- Raw data
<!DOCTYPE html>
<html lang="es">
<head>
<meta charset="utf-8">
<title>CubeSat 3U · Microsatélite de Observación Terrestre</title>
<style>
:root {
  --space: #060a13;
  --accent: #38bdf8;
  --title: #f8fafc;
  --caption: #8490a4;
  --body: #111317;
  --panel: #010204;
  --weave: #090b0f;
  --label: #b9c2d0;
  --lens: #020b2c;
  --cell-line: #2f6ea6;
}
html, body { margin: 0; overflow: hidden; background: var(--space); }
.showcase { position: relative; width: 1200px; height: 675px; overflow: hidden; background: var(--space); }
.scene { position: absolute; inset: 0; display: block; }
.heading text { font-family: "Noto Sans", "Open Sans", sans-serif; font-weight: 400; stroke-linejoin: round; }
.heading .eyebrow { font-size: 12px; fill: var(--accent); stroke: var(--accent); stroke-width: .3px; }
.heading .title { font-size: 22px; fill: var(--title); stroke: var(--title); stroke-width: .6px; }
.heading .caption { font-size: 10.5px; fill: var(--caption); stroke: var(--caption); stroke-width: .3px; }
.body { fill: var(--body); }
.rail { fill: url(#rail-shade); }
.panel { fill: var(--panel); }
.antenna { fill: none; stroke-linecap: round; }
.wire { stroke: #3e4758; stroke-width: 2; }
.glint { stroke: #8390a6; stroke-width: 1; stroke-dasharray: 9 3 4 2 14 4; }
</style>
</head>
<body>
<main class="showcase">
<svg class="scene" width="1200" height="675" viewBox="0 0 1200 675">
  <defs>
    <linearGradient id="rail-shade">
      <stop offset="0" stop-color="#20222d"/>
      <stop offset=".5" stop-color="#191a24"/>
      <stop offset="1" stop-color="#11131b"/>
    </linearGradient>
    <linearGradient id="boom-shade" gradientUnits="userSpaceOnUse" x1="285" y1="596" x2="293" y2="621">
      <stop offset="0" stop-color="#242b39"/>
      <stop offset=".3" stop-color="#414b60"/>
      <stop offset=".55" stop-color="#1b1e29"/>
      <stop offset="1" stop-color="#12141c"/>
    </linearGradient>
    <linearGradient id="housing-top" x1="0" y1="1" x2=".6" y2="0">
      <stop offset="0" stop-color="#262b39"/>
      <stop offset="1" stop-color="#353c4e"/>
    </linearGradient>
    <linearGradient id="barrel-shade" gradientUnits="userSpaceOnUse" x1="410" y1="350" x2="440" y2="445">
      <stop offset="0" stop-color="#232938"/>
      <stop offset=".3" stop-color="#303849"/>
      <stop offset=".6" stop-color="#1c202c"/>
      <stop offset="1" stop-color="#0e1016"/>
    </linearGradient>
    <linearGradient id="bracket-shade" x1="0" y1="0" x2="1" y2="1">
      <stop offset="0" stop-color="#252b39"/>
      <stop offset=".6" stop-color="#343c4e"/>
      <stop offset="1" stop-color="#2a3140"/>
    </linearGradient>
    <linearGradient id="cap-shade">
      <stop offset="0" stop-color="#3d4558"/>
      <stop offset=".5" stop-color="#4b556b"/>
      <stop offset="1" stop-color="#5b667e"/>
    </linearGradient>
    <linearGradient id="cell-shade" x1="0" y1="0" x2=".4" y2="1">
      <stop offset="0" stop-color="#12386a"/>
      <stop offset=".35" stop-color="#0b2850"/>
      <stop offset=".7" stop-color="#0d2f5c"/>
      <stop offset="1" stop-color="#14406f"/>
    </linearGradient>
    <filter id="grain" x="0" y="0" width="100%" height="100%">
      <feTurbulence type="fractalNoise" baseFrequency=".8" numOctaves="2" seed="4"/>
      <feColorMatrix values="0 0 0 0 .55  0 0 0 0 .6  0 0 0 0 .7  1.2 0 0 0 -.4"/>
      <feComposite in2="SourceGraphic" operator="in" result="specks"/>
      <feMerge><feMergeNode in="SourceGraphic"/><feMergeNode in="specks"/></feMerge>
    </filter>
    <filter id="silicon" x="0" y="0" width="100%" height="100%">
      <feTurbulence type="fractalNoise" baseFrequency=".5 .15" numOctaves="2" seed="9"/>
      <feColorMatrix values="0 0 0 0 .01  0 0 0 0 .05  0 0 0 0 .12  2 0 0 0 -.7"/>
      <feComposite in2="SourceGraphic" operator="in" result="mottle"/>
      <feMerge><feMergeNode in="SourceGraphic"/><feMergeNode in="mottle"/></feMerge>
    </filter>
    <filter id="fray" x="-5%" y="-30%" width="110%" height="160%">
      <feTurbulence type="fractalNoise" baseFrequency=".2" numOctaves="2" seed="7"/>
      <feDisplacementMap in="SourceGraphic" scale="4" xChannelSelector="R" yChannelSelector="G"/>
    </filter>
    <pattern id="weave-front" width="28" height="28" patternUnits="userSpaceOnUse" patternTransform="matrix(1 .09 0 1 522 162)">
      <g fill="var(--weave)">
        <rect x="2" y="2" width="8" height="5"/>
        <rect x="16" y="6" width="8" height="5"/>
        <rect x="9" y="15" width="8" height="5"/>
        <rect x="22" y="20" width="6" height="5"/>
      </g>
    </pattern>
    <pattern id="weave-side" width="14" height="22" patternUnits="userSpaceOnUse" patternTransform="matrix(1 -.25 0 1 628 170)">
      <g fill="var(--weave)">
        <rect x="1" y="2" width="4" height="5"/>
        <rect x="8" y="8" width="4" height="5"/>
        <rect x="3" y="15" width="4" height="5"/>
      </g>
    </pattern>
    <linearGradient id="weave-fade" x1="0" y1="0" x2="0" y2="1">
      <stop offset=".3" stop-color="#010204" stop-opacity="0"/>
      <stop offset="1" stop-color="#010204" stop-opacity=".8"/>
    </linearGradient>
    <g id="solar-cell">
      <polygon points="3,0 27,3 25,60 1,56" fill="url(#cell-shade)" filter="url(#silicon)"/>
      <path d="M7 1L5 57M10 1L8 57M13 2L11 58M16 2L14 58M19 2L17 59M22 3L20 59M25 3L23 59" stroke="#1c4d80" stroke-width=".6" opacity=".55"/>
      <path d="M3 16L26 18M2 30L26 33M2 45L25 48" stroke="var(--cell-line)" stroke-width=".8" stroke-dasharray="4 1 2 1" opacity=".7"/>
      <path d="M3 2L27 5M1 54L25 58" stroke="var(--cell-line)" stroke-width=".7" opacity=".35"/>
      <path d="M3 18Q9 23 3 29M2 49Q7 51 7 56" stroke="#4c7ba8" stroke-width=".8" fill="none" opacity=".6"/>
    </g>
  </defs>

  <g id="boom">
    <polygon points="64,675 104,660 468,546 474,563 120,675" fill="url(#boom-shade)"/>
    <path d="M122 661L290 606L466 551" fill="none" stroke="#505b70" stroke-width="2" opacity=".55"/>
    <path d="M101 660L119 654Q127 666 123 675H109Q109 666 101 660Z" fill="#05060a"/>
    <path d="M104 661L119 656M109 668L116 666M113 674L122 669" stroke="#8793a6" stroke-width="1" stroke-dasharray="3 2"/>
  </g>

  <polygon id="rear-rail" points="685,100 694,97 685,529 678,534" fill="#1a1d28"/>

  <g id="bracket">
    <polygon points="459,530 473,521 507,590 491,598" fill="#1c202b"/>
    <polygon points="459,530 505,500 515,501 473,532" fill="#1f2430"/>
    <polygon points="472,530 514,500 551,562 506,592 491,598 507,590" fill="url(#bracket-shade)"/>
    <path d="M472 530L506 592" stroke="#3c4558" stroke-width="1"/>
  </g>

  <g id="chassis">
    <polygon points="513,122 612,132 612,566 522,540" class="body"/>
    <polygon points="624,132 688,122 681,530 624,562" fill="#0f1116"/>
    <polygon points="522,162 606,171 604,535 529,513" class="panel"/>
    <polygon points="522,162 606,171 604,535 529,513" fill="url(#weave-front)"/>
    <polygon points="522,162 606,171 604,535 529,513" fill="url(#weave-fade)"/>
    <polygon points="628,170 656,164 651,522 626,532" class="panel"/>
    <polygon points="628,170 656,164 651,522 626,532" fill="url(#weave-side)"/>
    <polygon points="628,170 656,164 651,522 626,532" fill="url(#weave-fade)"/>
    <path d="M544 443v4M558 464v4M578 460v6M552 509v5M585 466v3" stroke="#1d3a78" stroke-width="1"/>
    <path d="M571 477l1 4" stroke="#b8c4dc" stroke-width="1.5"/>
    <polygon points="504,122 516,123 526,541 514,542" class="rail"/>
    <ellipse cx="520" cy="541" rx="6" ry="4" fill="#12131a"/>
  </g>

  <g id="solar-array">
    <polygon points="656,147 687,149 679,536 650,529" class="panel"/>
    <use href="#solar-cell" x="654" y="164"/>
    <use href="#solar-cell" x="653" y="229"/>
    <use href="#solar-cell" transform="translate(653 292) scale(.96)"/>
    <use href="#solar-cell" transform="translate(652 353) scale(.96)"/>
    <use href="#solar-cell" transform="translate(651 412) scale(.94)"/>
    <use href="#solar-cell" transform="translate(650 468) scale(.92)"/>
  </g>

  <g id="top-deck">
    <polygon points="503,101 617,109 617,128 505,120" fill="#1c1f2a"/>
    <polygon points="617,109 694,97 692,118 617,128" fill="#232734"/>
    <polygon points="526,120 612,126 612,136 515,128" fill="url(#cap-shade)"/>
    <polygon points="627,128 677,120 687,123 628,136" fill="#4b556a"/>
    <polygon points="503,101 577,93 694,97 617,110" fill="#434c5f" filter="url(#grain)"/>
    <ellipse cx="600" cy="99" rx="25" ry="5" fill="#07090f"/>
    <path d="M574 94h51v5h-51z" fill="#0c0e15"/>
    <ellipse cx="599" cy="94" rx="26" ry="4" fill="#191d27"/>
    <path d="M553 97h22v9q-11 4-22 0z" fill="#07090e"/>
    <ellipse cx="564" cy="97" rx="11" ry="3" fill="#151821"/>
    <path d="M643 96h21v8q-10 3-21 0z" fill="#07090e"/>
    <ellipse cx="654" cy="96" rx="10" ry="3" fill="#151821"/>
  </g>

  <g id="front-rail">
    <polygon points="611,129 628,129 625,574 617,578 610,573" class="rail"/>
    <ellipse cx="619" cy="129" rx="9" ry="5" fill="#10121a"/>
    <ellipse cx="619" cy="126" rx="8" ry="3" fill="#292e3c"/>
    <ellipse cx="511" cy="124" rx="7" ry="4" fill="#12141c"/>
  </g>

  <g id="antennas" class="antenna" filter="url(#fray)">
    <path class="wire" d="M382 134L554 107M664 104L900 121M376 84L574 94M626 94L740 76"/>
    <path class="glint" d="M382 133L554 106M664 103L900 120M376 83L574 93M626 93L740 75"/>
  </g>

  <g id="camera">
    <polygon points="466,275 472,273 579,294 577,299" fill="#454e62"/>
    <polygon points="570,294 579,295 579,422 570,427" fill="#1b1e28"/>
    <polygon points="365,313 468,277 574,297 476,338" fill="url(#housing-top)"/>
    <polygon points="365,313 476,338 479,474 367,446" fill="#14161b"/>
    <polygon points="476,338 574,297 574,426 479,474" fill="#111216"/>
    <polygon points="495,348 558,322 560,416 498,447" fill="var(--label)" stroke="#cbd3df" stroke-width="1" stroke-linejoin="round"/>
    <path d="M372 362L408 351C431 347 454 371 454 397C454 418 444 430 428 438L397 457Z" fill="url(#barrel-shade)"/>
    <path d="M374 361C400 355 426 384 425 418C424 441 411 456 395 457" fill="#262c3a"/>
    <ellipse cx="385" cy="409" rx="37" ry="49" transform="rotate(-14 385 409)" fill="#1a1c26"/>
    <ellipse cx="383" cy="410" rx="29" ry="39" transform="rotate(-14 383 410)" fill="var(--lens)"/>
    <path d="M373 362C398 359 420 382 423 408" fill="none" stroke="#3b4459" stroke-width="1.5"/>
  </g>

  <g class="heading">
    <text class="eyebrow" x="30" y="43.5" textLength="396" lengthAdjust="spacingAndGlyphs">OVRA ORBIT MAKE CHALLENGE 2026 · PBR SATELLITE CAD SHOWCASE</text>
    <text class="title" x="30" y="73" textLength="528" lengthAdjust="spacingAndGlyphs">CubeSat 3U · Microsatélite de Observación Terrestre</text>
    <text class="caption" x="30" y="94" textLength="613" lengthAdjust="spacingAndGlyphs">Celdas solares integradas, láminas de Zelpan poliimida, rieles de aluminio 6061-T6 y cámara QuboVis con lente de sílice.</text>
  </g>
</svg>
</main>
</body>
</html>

- Your objective
Scan the listing for "fade" and copy out each line that has it.

- Response to this exercise
    <linearGradient id="weave-fade" x1="0" y1="0" x2="0" y2="1">
    <polygon points="522,162 606,171 604,535 529,513" fill="url(#weave-fade)"/>
    <polygon points="628,170 656,164 651,522 626,532" fill="url(#weave-fade)"/>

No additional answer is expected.